= Beginning of Section =
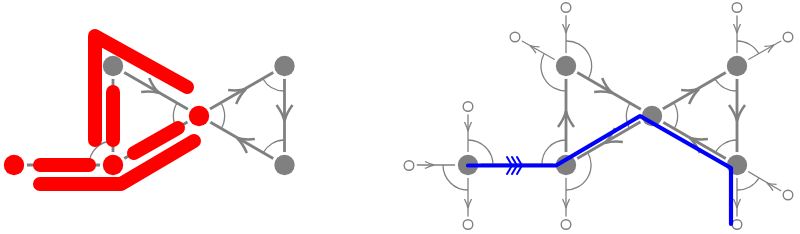
<!DOCTYPE html>
<html lang="en">
<head>
<meta charset="utf-8">
<title>Directed graph with turns and a path</title>
<style>
:root { --paper: #fff; --graph: #808080; --cover: #f00; --route: #00f; }
html, body { margin: 0; background: var(--paper); overflow: hidden; }
.diagram { display: block; width: 800px; height: 234px; }
.edges, .thin, .arcs, .cover, .route { fill: none; }
.edges { stroke: var(--graph); stroke-width: 2.8; }
.heads { fill: none; stroke: var(--graph); stroke-width: 2.5; }
.thin { stroke: var(--graph); stroke-width: 1.3; }
.arcs { stroke: var(--graph); stroke-width: 1.3; }
.halo { fill: var(--paper); }
.node { fill: var(--graph); }
.marked .node { fill: var(--cover); }
.port { fill: var(--paper); stroke: var(--graph); stroke-width: 1.4; }
.cover { stroke: var(--cover); stroke-width: 14; stroke-linecap: round; stroke-linejoin: round; }
.route { stroke: var(--route); stroke-width: 4.2; stroke-linecap: round; stroke-linejoin: round; }
.route .chevrons { stroke-width: 2; }
</style>
</head>
<body>
<svg class="diagram" viewBox="0 0 800 234" role="img" aria-label="Two drawings of a directed graph: left with red bars along its edges, right with a blue path through it">
  <defs>
    <path id="head" d="M-16-8Q-8-2 0 0Q-8 2-16 8"/>
    <path id="small-head" d="M-9-3.5Q-4-1 0 0Q-4 1-9 3.5"/>
    <g id="vertex"><circle class="halo" r="13"/><circle class="node" r="10.2"/></g>
    <g id="end"><circle class="halo" r="8"/><circle class="port" r="4.8"/></g>
  </defs>

  <g id="covered-graph">
    <g class="edges">
      <path d="M14 165H113V66L284.500 165V66L113 165"/>
    </g>
    <g class="heads">
      <use href="#head" transform="translate(159 93) rotate(30)"/>
      <use href="#head" transform="translate(246 89) rotate(-30)"/>
      <use href="#head" transform="translate(284.500 121) rotate(90)"/>
      <use href="#head" transform="translate(237 138) rotate(210)"/>
    </g>
    <g class="arcs">
      <path d="M89 165A24 24 0 0 1 113 141"/>
      <path d="M177 103A25 25 0 0 0 177 129M221 103A25 25 0 0 1 221 129"/>
      <path d="M284 91A25 25 0 0 1 263 79M284 140A25 25 0 0 0 263 153"/>
    </g>
    <g class="plain">
      <use href="#vertex" x="113" y="66"/>
      <use href="#vertex" x="284.500" y="66"/>
      <use href="#vertex" x="284.500" y="165"/>
    </g>
    <g class="marked">
      <g transform="translate(14 165)"><circle class="halo" r="13"/><circle class="node" r="10.200" fill="#f00"/></g>
      <g transform="translate(113 165)"><circle class="halo" r="13"/><circle class="node" r="10.200"/></g>
      <g transform="translate(199 116)"><circle class="halo" r="13"/><circle class="node" r="10.200"/></g>
    </g>
    <g class="cover">
      <path d="M95 140V36L187 87"/>
      <path d="M113 92V140"/>
      <path d="M40 165H89"/>
      <path d="M134 153L178 128"/>
      <path d="M40 184H121L194 141"/>
    </g>
  </g>

  <g id="routed-graph">
    <g class="thin">
      <path d="M566 7V66L515 37M737 7V66L788 37"/>
      <path d="M409 165H468M468 106V225M566 165V225M737 225V165L788 195"/>
      <use href="#small-head" transform="translate(566 33) rotate(90)"/>
      <use href="#small-head" transform="translate(530 45.500) rotate(210)"/>
      <use href="#small-head" transform="translate(737 33) rotate(90)"/>
      <use href="#small-head" transform="translate(774 45) rotate(-30)"/>
      <use href="#small-head" transform="translate(468 131) rotate(90)"/>
      <use href="#small-head" transform="translate(434 165)"/>
      <use href="#small-head" transform="translate(468 208) rotate(90)"/>
      <use href="#small-head" transform="translate(566 208) rotate(90)"/>
      <use href="#small-head" transform="translate(737 208) rotate(90)"/>
      <use href="#small-head" transform="translate(767 183) rotate(210)"/>
    </g>
    <g class="edges">
      <path d="M468 165H566V66L737 165V66L566 165"/>
    </g>
    <g class="heads">
      <use href="#head" transform="translate(612 93) rotate(30)"/>
      <use href="#head" transform="translate(699 89) rotate(-30)"/>
      <use href="#head" transform="translate(737 121) rotate(90)"/>
      <use href="#head" transform="translate(690 138) rotate(210)"/>
      <use href="#head" transform="translate(605 143) rotate(150)"/>
      <use href="#head" transform="translate(566 111) rotate(-90)"/>
    </g>
    <g class="arcs">
      <path d="M468 140A25 25 0 0 1 493 165M443 165A25 25 0 0 0 468 190"/>
      <path d="M542 165A24 24 0 0 1 566 140M588 153A25 25 0 0 1 566 190"/>
      <path d="M544 54A25 25 0 0 0 566 91M566 41A25 25 0 0 1 588 79"/>
      <path d="M630 103A25 25 0 0 0 630 129M674 103A25 25 0 0 1 674 129"/>
      <path d="M737 41A25 25 0 0 1 759 54M737 91A25 25 0 0 1 715 79"/>
      <path d="M737 140A25 25 0 0 0 715 153M759 178A25 25 0 0 1 737 190"/>
    </g>
    <g class="vertices">
      <use href="#vertex" x="468" y="165"/>
      <use href="#vertex" x="566" y="165"/>
      <use href="#vertex" x="566" y="66"/>
      <use href="#vertex" x="652" y="116"/>
      <use href="#vertex" x="737" y="66"/>
      <use href="#vertex" x="737" y="165"/>
    </g>
    <g class="ends">
      <use href="#end" x="566" y="7.500"/>
      <use href="#end" x="515" y="37"/>
      <use href="#end" x="737" y="7.500"/>
      <use href="#end" x="788" y="37"/>
      <use href="#end" x="468" y="106.500"/>
      <use href="#end" x="409" y="165.500"/>
      <use href="#end" x="468" y="224.500"/>
      <use href="#end" x="566" y="224.500"/>
      <use href="#end" x="737" y="224.500"/>
      <use href="#end" x="788" y="195"/>
    </g>
    <g class="route">
      <path d="M468 165.500H556L640 116L731 168V224"/>
      <path class="chevrons" d="M507 157L512 165.500L507 174M512 157L517 165.500L512 174M517 157L522 165.500L517 174"/>
    </g>
  </g>
</svg>
</body>
</html>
= End of Section =
Required action:
Copy the records exactly as they appear, excluding images.

Task output:
<!DOCTYPE html>
<html lang="en">
<head>
<meta charset="utf-8">
<title>Directed graph with turns and a path</title>
<style>
:root { --paper: #fff; --graph: #808080; --cover: #f00; --route: #00f; }
html, body { margin: 0; background: var(--paper); overflow: hidden; }
.diagram { display: block; width: 800px; height: 234px; }
.edges, .thin, .arcs, .cover, .route { fill: none; }
.edges { stroke: var(--graph); stroke-width: 2.8; }
.heads { fill: none; stroke: var(--graph); stroke-width: 2.5; }
.thin { stroke: var(--graph); stroke-width: 1.3; }
.arcs { stroke: var(--graph); stroke-width: 1.3; }
.halo { fill: var(--paper); }
.node { fill: var(--graph); }
.marked .node { fill: var(--cover); }
.port { fill: var(--paper); stroke: var(--graph); stroke-width: 1.4; }
.cover { stroke: var(--cover); stroke-width: 14; stroke-linecap: round; stroke-linejoin: round; }
.route { stroke: var(--route); stroke-width: 4.2; stroke-linecap: round; stroke-linejoin: round; }
.route .chevrons { stroke-width: 2; }
</style>
</head>
<body>
<svg class="diagram" viewBox="0 0 800 234" role="img" aria-label="Two drawings of a directed graph: left with red bars along its edges, right with a blue path through it">
  <defs>
    <path id="head" d="M-16-8Q-8-2 0 0Q-8 2-16 8"/>
    <path id="small-head" d="M-9-3.5Q-4-1 0 0Q-4 1-9 3.5"/>
    <g id="vertex"><circle class="halo" r="13"/><circle class="node" r="10.2"/></g>
    <g id="end"><circle class="halo" r="8"/><circle class="port" r="4.8"/></g>
  </defs>

  <g id="covered-graph">
    <g class="edges">
      <path d="M14 165H113V66L284.500 165V66L113 165"/>
    </g>
    <g class="heads">
      <use href="#head" transform="translate(159 93) rotate(30)"/>
      <use href="#head" transform="translate(246 89) rotate(-30)"/>
      <use href="#head" transform="translate(284.500 121) rotate(90)"/>
      <use href="#head" transform="translate(237 138) rotate(210)"/>
    </g>
    <g class="arcs">
      <path d="M89 165A24 24 0 0 1 113 141"/>
      <path d="M177 103A25 25 0 0 0 177 129M221 103A25 25 0 0 1 221 129"/>
      <path d="M284 91A25 25 0 0 1 263 79M284 140A25 25 0 0 0 263 153"/>
    </g>
    <g class="plain">
      <use href="#vertex" x="113" y="66"/>
      <use href="#vertex" x="284.500" y="66"/>
      <use href="#vertex" x="284.500" y="165"/>
    </g>
    <g class="marked">
      <g transform="translate(14 165)"><circle class="halo" r="13"/><circle class="node" r="10.200" fill="#f00"/></g>
      <g transform="translate(113 165)"><circle class="halo" r="13"/><circle class="node" r="10.200"/></g>
      <g transform="translate(199 116)"><circle class="halo" r="13"/><circle class="node" r="10.200"/></g>
    </g>
    <g class="cover">
      <path d="M95 140V36L187 87"/>
      <path d="M113 92V140"/>
      <path d="M40 165H89"/>
      <path d="M134 153L178 128"/>
      <path d="M40 184H121L194 141"/>
    </g>
  </g>

  <g id="routed-graph">
    <g class="thin">
      <path d="M566 7V66L515 37M737 7V66L788 37"/>
      <path d="M409 165H468M468 106V225M566 165V225M737 225V165L788 195"/>
      <use href="#small-head" transform="translate(566 33) rotate(90)"/>
      <use href="#small-head" transform="translate(530 45.500) rotate(210)"/>
      <use href="#small-head" transform="translate(737 33) rotate(90)"/>
      <use href="#small-head" transform="translate(774 45) rotate(-30)"/>
      <use href="#small-head" transform="translate(468 131) rotate(90)"/>
      <use href="#small-head" transform="translate(434 165)"/>
      <use href="#small-head" transform="translate(468 208) rotate(90)"/>
      <use href="#small-head" transform="translate(566 208) rotate(90)"/>
      <use href="#small-head" transform="translate(737 208) rotate(90)"/>
      <use href="#small-head" transform="translate(767 183) rotate(210)"/>
    </g>
    <g class="edges">
      <path d="M468 165H566V66L737 165V66L566 165"/>
    </g>
    <g class="heads">
      <use href="#head" transform="translate(612 93) rotate(30)"/>
      <use href="#head" transform="translate(699 89) rotate(-30)"/>
      <use href="#head" transform="translate(737 121) rotate(90)"/>
      <use href="#head" transform="translate(690 138) rotate(210)"/>
      <use href="#head" transform="translate(605 143) rotate(150)"/>
      <use href="#head" transform="translate(566 111) rotate(-90)"/>
    </g>
    <g class="arcs">
      <path d="M468 140A25 25 0 0 1 493 165M443 165A25 25 0 0 0 468 190"/>
      <path d="M542 165A24 24 0 0 1 566 140M588 153A25 25 0 0 1 566 190"/>
      <path d="M544 54A25 25 0 0 0 566 91M566 41A25 25 0 0 1 588 79"/>
      <path d="M630 103A25 25 0 0 0 630 129M674 103A25 25 0 0 1 674 129"/>
      <path d="M737 41A25 25 0 0 1 759 54M737 91A25 25 0 0 1 715 79"/>
      <path d="M737 140A25 25 0 0 0 715 153M759 178A25 25 0 0 1 737 190"/>
    </g>
    <g class="vertices">
      <use href="#vertex" x="468" y="165"/>
      <use href="#vertex" x="566" y="165"/>
      <use href="#vertex" x="566" y="66"/>
      <use href="#vertex" x="652" y="116"/>
      <use href="#vertex" x="737" y="66"/>
      <use href="#vertex" x="737" y="165"/>
    </g>
    <g class="ends">
      <use href="#end" x="566" y="7.500"/>
      <use href="#end" x="515" y="37"/>
      <use href="#end" x="737" y="7.500"/>
      <use href="#end" x="788" y="37"/>
      <use href="#end" x="468" y="106.500"/>
      <use href="#end" x="409" y="165.500"/>
      <use href="#end" x="468" y="224.500"/>
      <use href="#end" x="566" y="224.500"/>
      <use href="#end" x="737" y="224.500"/>
      <use href="#end" x="788" y="195"/>
    </g>
    <g class="route">
      <path d="M468 165.500H556L640 116L731 168V224"/>
      <path class="chevrons" d="M507 157L512 165.500L507 174M512 157L517 165.500L512 174M517 157L522 165.500L517 174"/>
    </g>
  </g>
</svg>
</body>
</html>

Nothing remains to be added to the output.